J.D. Martinez: Since returning from injury, he has five homers over 21 at-bats. His OPS is an absurd 1.824. It’s a small sample, but it’s clear he’s back to full health. The Tigers had been hitting him No. 6 in their lineup for some reason, but that has been rightfully changed to No. 3. For those patient owners, they now have a top hitter moving forward.
Bradley Zimmer: He’s struck out in six of his first 10 at-bats, but Zimmer is a legit prospect who’s also slugged .600 over that span. It’s not often regarded as such, but Cleveland’s park is one of the best in baseball for hitters. Zimmer had a 150 wRC+ in Triple-A this season, and ZIPS projects 24 homers/steals over 79 games the rest of the way. He’s owned in just 22 percent of Yahoo leagues.
Zack Cozart: Scott Pianowski has covered this and man, Cozart is going nuts this year, with a .352/.433/.602 line right now. That’s an OPS more than 100 points higher than Alex Rodriguez’s career mark. Cozart has been the sixth most valuable fantasy shortstop this year, and he’s still available in more than 40 percent of leagues.
Zack Godley: He has a 1.93 ERA and a 0.96 WHIP with 19 strikeouts over 18.2 innings. There have been too many walks, but Godley’s 15.2 SwStr% would rank top-five in all of baseball among starters if he qualified (that would give the Diamondbacks three in the top-eight in that category). Godley has shown potential and is available in 45 percent of leagues.
Erasmo Ramirez: He has a 23:5 K:BB ratio with a 0.90 WHIP and is now getting the opportunity to start for the Rays. Few pitchers with theses stats are so readily available. Ramirez is owned in just six percent of Yahoo leagues, and while the AL East isn’t an ideal environment, Tropicana Field is one of the best pitcher’s parks in all of baseball.
Kyle Schwarber: There was a strong argument he should be the No. 1 fantasy catcher in Yahoo leagues entering the season, and while no backstops have stood out, Schwarber hasn’t exactly lived up to expectations while hitting leadoff for the team that won the World Series last year. He has a .182 batting average and a 77 wRC+ that ranks as the 35th worst in baseball (his defense hasn’t been as bad as expected, to be fair).

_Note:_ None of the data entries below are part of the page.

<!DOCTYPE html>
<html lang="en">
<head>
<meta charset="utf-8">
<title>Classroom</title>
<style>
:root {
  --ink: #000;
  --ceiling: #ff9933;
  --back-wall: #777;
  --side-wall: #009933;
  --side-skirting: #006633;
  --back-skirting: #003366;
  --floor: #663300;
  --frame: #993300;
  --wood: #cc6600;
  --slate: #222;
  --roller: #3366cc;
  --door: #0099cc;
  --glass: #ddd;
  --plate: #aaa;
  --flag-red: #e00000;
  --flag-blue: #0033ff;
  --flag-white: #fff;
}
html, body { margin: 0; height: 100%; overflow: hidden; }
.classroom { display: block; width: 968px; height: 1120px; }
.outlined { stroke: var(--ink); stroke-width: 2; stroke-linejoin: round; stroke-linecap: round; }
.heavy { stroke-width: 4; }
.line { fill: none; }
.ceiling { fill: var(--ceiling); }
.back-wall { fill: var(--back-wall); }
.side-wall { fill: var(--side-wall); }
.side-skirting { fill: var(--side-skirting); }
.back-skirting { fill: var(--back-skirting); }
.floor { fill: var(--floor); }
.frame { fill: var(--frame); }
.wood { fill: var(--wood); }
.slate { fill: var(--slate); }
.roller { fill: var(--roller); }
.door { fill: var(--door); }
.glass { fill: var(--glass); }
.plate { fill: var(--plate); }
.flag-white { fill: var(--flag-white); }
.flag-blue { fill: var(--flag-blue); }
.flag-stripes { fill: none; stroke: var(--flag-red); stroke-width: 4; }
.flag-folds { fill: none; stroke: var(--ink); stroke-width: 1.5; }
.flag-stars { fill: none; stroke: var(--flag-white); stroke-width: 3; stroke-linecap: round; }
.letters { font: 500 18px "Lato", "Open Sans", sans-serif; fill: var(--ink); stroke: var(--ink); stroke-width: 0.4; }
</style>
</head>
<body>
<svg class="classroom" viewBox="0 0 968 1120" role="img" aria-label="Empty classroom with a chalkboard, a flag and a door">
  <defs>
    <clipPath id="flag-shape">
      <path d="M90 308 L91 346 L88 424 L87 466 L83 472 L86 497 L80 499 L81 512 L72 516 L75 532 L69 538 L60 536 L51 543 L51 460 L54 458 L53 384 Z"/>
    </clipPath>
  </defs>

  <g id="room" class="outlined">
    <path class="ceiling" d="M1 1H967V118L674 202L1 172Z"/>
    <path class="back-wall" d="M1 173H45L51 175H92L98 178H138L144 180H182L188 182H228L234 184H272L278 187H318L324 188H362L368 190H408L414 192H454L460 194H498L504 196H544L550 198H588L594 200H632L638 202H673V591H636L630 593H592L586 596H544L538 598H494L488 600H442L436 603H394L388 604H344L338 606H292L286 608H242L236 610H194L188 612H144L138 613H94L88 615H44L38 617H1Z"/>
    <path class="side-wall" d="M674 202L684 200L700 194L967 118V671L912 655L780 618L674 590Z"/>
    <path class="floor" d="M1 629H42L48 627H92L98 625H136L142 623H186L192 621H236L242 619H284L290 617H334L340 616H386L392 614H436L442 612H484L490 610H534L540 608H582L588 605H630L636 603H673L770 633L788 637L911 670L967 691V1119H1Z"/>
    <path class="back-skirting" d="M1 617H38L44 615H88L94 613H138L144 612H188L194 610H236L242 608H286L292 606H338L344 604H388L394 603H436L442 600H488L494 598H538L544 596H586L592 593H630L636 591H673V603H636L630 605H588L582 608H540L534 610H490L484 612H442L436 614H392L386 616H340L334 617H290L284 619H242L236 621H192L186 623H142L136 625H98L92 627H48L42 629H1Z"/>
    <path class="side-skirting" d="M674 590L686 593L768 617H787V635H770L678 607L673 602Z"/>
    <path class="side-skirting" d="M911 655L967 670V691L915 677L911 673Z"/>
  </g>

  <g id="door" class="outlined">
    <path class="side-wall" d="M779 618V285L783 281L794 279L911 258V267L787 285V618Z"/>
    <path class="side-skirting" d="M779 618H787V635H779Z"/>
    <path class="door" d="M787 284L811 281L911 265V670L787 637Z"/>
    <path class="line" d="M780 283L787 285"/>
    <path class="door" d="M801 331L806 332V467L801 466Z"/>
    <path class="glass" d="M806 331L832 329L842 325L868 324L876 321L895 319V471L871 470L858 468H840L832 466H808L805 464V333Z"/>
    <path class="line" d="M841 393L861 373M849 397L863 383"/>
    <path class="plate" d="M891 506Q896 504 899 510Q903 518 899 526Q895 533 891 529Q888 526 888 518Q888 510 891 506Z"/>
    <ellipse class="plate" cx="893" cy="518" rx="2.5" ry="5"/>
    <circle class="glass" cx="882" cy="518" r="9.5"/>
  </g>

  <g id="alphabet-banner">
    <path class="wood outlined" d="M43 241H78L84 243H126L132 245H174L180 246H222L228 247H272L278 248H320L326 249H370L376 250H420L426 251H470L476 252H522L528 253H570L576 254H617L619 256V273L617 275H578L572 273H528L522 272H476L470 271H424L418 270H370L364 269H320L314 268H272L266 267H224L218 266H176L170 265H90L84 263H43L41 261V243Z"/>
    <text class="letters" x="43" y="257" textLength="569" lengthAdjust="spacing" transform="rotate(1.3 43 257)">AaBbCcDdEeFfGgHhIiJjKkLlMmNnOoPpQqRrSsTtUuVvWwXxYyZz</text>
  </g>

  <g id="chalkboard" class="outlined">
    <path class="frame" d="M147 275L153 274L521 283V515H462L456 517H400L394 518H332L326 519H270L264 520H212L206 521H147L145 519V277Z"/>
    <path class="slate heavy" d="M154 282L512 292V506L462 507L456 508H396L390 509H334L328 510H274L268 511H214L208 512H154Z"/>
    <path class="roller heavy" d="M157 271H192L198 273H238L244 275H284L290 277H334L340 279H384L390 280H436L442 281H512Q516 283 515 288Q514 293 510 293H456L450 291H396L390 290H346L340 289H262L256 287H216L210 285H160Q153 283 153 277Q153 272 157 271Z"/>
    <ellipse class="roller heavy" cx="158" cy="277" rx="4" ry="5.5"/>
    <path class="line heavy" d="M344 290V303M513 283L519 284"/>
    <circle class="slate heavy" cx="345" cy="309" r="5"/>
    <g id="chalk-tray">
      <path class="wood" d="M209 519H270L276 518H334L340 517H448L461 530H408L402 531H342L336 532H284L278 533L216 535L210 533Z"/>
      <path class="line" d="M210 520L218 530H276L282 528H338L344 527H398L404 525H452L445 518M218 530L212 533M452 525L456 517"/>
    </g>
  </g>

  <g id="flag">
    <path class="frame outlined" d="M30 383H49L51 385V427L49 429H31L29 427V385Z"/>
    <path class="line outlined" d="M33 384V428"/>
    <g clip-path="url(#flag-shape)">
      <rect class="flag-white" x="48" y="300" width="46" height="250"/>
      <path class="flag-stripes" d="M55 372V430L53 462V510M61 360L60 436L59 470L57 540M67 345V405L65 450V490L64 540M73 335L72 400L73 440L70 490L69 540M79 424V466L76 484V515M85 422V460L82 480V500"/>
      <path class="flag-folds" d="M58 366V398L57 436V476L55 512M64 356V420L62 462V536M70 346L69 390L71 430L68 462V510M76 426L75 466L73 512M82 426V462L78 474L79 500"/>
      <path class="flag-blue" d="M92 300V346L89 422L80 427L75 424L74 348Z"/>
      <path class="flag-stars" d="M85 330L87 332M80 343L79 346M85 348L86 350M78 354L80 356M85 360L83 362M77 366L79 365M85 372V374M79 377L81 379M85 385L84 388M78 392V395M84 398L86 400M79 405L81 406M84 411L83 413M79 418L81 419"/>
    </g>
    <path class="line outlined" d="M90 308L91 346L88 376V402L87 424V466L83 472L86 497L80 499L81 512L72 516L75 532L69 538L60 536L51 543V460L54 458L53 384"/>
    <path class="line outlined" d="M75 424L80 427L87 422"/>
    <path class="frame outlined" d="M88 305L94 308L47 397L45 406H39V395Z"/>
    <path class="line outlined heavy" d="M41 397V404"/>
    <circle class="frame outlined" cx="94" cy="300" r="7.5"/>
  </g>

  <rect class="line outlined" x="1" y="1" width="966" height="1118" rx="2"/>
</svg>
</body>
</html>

Jonathan Villar: After combining for 81 steals/homers last year, I felt like Villar’s ADP was low. But I’ve been wrong. He currently sports a .603 OPS and is now batting sixth. Maybe those calling for massive regression were smarter than me. Although to be fair he’s on pace to finish with 19 homers and 30 steals even with the lack of hitting.
Edwin Diaz: He recently walked four of the five batters he faced and has been demoted from Seattle’s closing job. I called him a buy-low candidate here, but it’s hard not to consider his value on the decline right now. His BB% was 6.9 last year, and it’s been 13.2 so far in 2017.

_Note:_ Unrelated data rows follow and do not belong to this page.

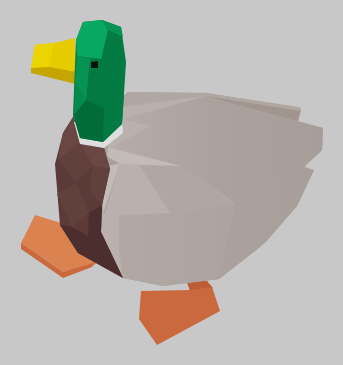
<!DOCTYPE html>
<html lang="en">
<head>
<meta charset="utf-8">
<title>Low-poly mallard</title>
<style>
:root {
  --backdrop: #c8c8c8;
  --foot: #c9693d;
  --foot-light: #da8351;
  --foot-dark: #bd5c35;
  --body: #aaa19d;
  --body-mid: #b0a7a3;
  --body-light: #bab1ae;
  --body-pale: #c3bbb8;
  --body-dark: #a0968f;
  --breast: #5b3a37;
  --breast-light: #6b4743;
  --breast-mid: #62403c;
  --breast-dark: #4b2e2d;
  --collar: #dcdfdd;
  --head: #037a41;
  --head-light: #08a863;
  --head-mid: #069455;
  --head-dark: #026c38;
  --bill: #e5cb00;
  --bill-light: #ecd400;
  --bill-dark: #c5a500;
  --eye: #07130c;
}
html, body { margin: 0; height: 100%; overflow: hidden; background: var(--backdrop); }
svg { display: block; }
.foot { fill: var(--foot); }
.foot-light { fill: var(--foot-light); }
.foot-dark { fill: var(--foot-dark); }
.body { fill: var(--body); }
.body-mid { fill: var(--body-mid); }
.body-light { fill: var(--body-light); }
.body-pale { fill: var(--body-pale); }
.body-dark { fill: var(--body-dark); }
.breast { fill: var(--breast); }
.breast-light { fill: var(--breast-light); }
.breast-mid { fill: var(--breast-mid); }
.breast-dark { fill: var(--breast-dark); }
.collar { fill: var(--collar); }
.head { fill: var(--head); }
.head-light { fill: var(--head-light); }
.head-mid { fill: var(--head-mid); }
.head-dark { fill: var(--head-dark); }
.bill { fill: var(--bill); }
.bill-light { fill: var(--bill-light); }
.bill-dark { fill: var(--bill-dark); }
.eye { fill: var(--eye); }
</style>
</head>
<body>
<svg width="343" height="365" viewBox="0 0 343 365" role="img" aria-label="Low-poly mallard duck walking to the left">
  <defs>
    <linearGradient id="wing-shade" x1="0" y1="0" x2="1" y2="0">
      <stop offset="0" stop-color="#b6adaa"/>
      <stop offset="0.5" stop-color="#aba29e"/>
      <stop offset="1" stop-color="#a79e9a"/>
    </linearGradient>
    <linearGradient id="belly-shade" x1="0" y1="0" x2="1" y2="0">
      <stop offset="0" stop-color="#b5aca8"/>
      <stop offset="0.6" stop-color="#aaa19d"/>
      <stop offset="1" stop-color="#a89f9a"/>
    </linearGradient>
  </defs>

  <rect width="343" height="365" fill="var(--backdrop)"/>

  <g id="far-foot">
    <polygon class="foot-light" points="35,215 61,223 96,264 63,272 21,243"/>
    <polygon class="foot" points="21,243 63,272 96,262 92,267 63,278 21,249"/>
  </g>

  <g id="near-foot">
    <polygon class="foot-dark" points="186,280 207,281 213,288 190,291"/>
    <polygon class="foot" points="141,291 190,290 212,287 220,311 157,345 139,319"/>
  </g>

  <g id="body">
    <polygon class="body" points="104,112 128,92 206,93 301,108 298,122 323,128 322,150 303,168 314,170 297,206 259,248 219,279 163,286 123,278 100,232 103,165"/>
    <polygon fill="url(#belly-shade)" points="103,215 170,209 235,204 302,166 314,170 297,206 266,242 219,279 163,286 123,278"/>
    <polygon class="body-pale" points="103,190 109,166 120,163 103,214"/>
    <polygon class="body-light" points="120,163 181,166 222,193 235,204 170,213 104,216"/>
    <polygon class="body-mid" points="139,165 181,166 235,204 170,213"/>
    <polygon class="body-light" points="102,213 120,216 119,252 123,278 101,234"/>
    <polygon class="body-mid" points="119,216 170,213 235,204 219,279 163,286 123,278 119,245" opacity="0.5"/>
  </g>

  <g id="far-wing">
    <polygon class="body-mid" points="122,99 129,92 206,93 299,107 301,112 206,97 122,109"/>
    <polygon class="body-dark" points="206,96 301,111 297,122 245,114"/>
  </g>

  <g id="near-wing">
    <polygon fill="url(#wing-shade)" points="122,107 206,96 323,128 322,150 303,168 290,172 235,203 181,166 108,149"/>
    <polygon class="body-light" points="122,107 206,96 170,106 122,119"/>
    <polygon class="body-light" points="122,119 150,126 113,147 106,146"/>
    <polygon class="body-pale" points="108,147 130,153 181,166 120,164 107,156"/>
  </g>

  <g id="breast">
    <polygon class="breast" points="75,114 80,143 104,148 110,169 102,205 101,232 123,278 78,253 60,225 55,164 63,133"/>
    <polygon class="breast-light" points="75,114 80,143 58,160 63,133"/>
    <polygon class="breast-light" points="80,143 104,148 110,169 93,166"/>
    <polygon class="breast-mid" points="80,143 93,166 76,182 58,160"/>
    <polygon class="breast-mid" points="93,166 110,169 102,205 89,190"/>
    <polygon class="breast-mid" points="76,182 89,213 72,227 57,194"/>
    <polygon class="breast-dark" points="72,227 88,236 123,278 78,253 60,225"/>
    <polygon class="breast-dark" points="89,213 102,205 101,232 123,278 88,236"/>
  </g>

  <g id="collar">
    <polygon class="collar" points="74,122 122,120 123,133 104,148 80,144"/>
  </g>

  <g id="bill">
    <polygon class="bill" points="35,45 54,43 75,38 76,84 31,72"/>
    <polygon class="bill-light" points="35,45 54,43 49,67 31,68"/>
    <polygon class="bill-dark" points="31,68 49,67 76,72 76,84 31,73"/>
  </g>

  <g id="head">
    <polygon class="head" points="83,22 102,20 121,27 126,62 122,124 103,142 80,138 73,115 76,40"/>
    <polygon class="head-light" points="83,22 102,20 108,30 101,59 77,56 76,40"/>
    <polygon class="head-mid" points="102,20 121,27 123,37 108,30"/>
    <polygon class="head-mid" points="77,56 90,58 86,100 75,82"/>
    <polygon class="head-mid" points="75,82 86,100 74,122" opacity="0.6"/>
    <polygon class="head-dark" points="74,115 86,100 104,108 103,142 80,138"/>
    <polygon class="head" points="104,108 124,92 122,124 103,142"/>
    <polygon class="eye" points="91,62 98,61 98,68 91,68"/>
  </g>
</svg>
</body>
</html>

Curtis Granderson: He’s batting .163/.230/.311 over 135 at-bats this year. As a result, he’s been dropped to batting eighth after hitting leadoff on opening day. Batting one spot ahead of the pitcher for a National League offense that’s middling isn’t ideal.
Chase Headley: Over the first 48 at-bats of the season, he owned a .396/.500/.646 line with as many walks as strikeouts. Since then he’s had a .479 OPS, a span in which he’s gone homerless over 89 at-bats. He’s committed the same amount of errors (seven) over this stretch as he’s had extra-base hits.